AI-assisted breast cancer screening: Promising results but many questions remain

The research group “Artificial Intelligence in Breast Cancer Screening Using Mammography” was prepared by HTA syd at Skåne University Hospital and experts in the field. Together they looked at the best available research on the use of AI in breast cancer screening using mammography, to see if it was possible to draw conclusions about effectiveness and outcomes.

The clustering provides some answers about performance in breast cancer detection, but it also shows that many questions about the impact of AI in breast cancer screening remain unanswered. For example, it is not possible to draw any conclusions about whether cancers detected using AI are more or less dangerous, compared to the current routine, says Maria Madestam, an expert in research synthesis and chief medical officer of mammography at Unilab in Helsingborg. . .

Artificial intelligence can save time

The compilation shows that using AI can free up radiologists to work on other things. But using AI also involves new costs, and calculations suggest it is not cheaper for regions, at least not in the short term. It is therefore important to ensure that AI leads to health gains or other healthcare benefits that can justify these cost increases.
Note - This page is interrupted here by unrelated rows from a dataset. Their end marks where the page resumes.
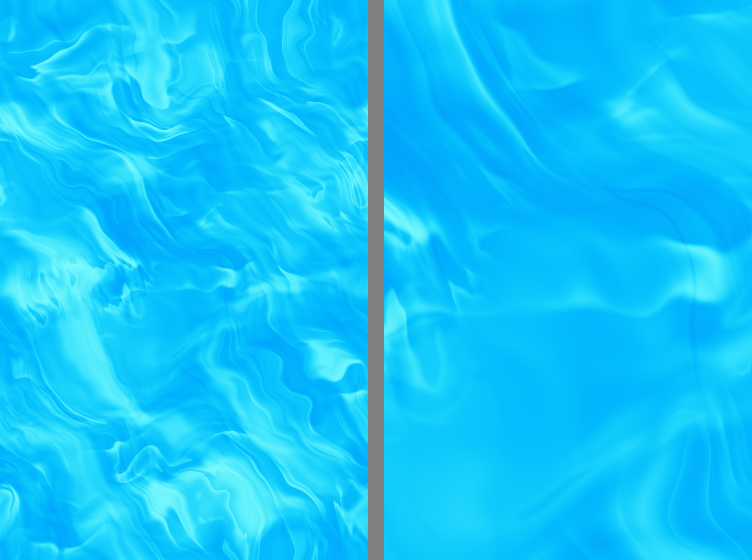
Left, the full canvas; right, a detail of the centre.
Write a Shadertoy shader that draws this texture.

```glsl
// Silky folds of bright blue water, with pale crests and fine brushed lines.
// Wrapped gradient noise bends the plane; its contours become one-sided folds.
// Whole-number frequencies and an integer shear keep every layer tileable.

vec2 gradientAt(vec2 cell, vec2 period, float seed) {
    cell = floor(mod(cell + 0.5, period));
    float h = fract(sin(dot(cell, vec2(127.1, 311.7)) + seed * 17.3) * 43758.5);
    return vec2(cos(h * 6.2832), sin(h * 6.2832));
}

// Gradient noise over the unit tile, with a whole number of cells per side
float waveNoise(vec2 uv, vec2 period, float seed) {
    vec2 p = uv * period;
    vec2 i = floor(p), f = p - i;
    vec2 u = f * f * f * (f * (f * 6.0 - 15.0) + 10.0);
    vec2 e = vec2(1.0, 0.0);
    float a = dot(gradientAt(i, period, seed), f);
    float b = dot(gradientAt(i + e.xy, period, seed), f - e.xy);
    float c = dot(gradientAt(i + e.yx, period, seed), f - e.yx);
    float d = dot(gradientAt(i + e.xx, period, seed), f - e.xx);
    return mix(mix(a, b, u.x), mix(c, d, u.x), u.y);
}

float layeredNoise(vec2 uv, vec2 period, float seed) {
    float sum = 0.0, gain = 1.0;
    for (int k = 0; k < 4; k++) {
        sum += gain * waveNoise(uv, period, seed + float(k));
        period *= 2.0;
        gain *= 0.45;
    }
    return sum;
}

// Slow rise to a crest, then a quick soft drop
float fold(float height, float count) {
    float s = fract(height * count + 0.35);
    return s * s * s * (1.0 - smoothstep(0.84, 1.0, s));
}

// Thin line where the noise crosses zero
float filament(float height, float width) {
    return 1.0 - smoothstep(0.0, width, abs(height));
}

void mainImage(out vec4 fragColor, in vec2 fragCoord) {
    vec2 uv = fragCoord / iResolution.xy;

    // Large swirls, then a smaller curl
    vec2 flow = uv + 0.15 * vec2(layeredNoise(uv, vec2(2.0, 3.0), 1.0),
                                 layeredNoise(uv, vec2(2.0, 3.0), 9.0));
    flow += 0.035 * vec2(waveNoise(flow, vec2(5.0, 7.0), 15.0),
                         waveNoise(flow, vec2(5.0, 7.0), 19.0));

    // Sheared axis: streaks fall from upper left to lower right
    vec2 slant = vec2(flow.x + flow.y, flow.y);
    float steep = layeredNoise(slant, vec2(6.0, 2.0), 23.0);
    float level = layeredNoise(flow, vec2(2.0, 9.0), 31.0);

    // Patches that choose where folds gather
    float patches = waveNoise(flow, vec2(3.0, 4.0), 41.0);
    float steepMask = smoothstep(-0.2, 0.35, patches);
    float levelMask = smoothstep(-0.08, 0.3, -patches);
    float broken = smoothstep(-0.2, 0.4, layeredNoise(slant, vec2(9.0, 5.0), 47.0));

    // Broad tone and pale pools, upright and lying flat
    float tone = 0.722 + 0.13 * layeredNoise(flow, vec2(3.0, 4.0), 53.0);
    tone += 0.20 * smoothstep(0.02, 0.6, layeredNoise(slant, vec2(4.0, 2.0), 59.0));
    tone += 0.20 * smoothstep(0.1, 0.6, layeredNoise(flow, vec2(2.0, 7.0), 61.0));

    // Folds and their crests
    tone += 0.40 * fold(steep, 2.4) * steepMask * (0.3 + broken);
    tone += 0.42 * fold(level, 2.0) * levelMask * (0.3 + broken);

    // Small ragged folds in scattered clusters
    float ragged = layeredNoise(slant, vec2(17.0, 8.0), 63.0);
    float cluster = smoothstep(0.05, 0.4, waveNoise(flow, vec2(4.0, 5.0), 65.0));
    tone += 0.26 * fold(ragged, 1.6) * cluster;

    // Fine filaments, light and dark
    float thread = layeredNoise(slant, vec2(8.0, 3.0), 67.0);
    float strand = layeredNoise(flow, vec2(3.0, 12.0), 71.0);
    tone += 0.12 * filament(thread, 0.06) * broken * steepMask;
    tone += 0.10 * filament(strand, 0.06) * broken * levelMask;
    tone -= 0.05 * filament(thread + 0.16, 0.06) * broken;

    // Brushed grain along both directions
    tone += 0.055 * waveNoise(slant, vec2(28.0, 8.0), 73.0);
    tone += 0.035 * waveNoise(flow, vec2(6.0, 52.0), 79.0);

    // Soft shoulder, so that the palest crests keep their shape
    float over = max(tone - 0.86, 0.0);
    tone = min(tone, 0.86) + 0.125 * (1.0 - exp(-over / 0.125));

    // Green sets the brightness; red rises only in the pale crests
    float green = max(tone, 0.655);
    float lift = max(green - 0.7, 0.0);
    fragColor = vec4(0.008 + 6.4 * lift * lift, green, 0.987, 1.0);
}
```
  • HTA stands for Health Technology Assessment and is a method for assessing the state of knowledge of questions raised by healthcare processes.
  • The research has been compiled in collaboration between experts in various specialties from the Healthcare District South and HTA South at Skåne University Hospital.
  • The research was compiled by Unilabs, which is responsible for screening for breast cancer using mammography in the Scania region.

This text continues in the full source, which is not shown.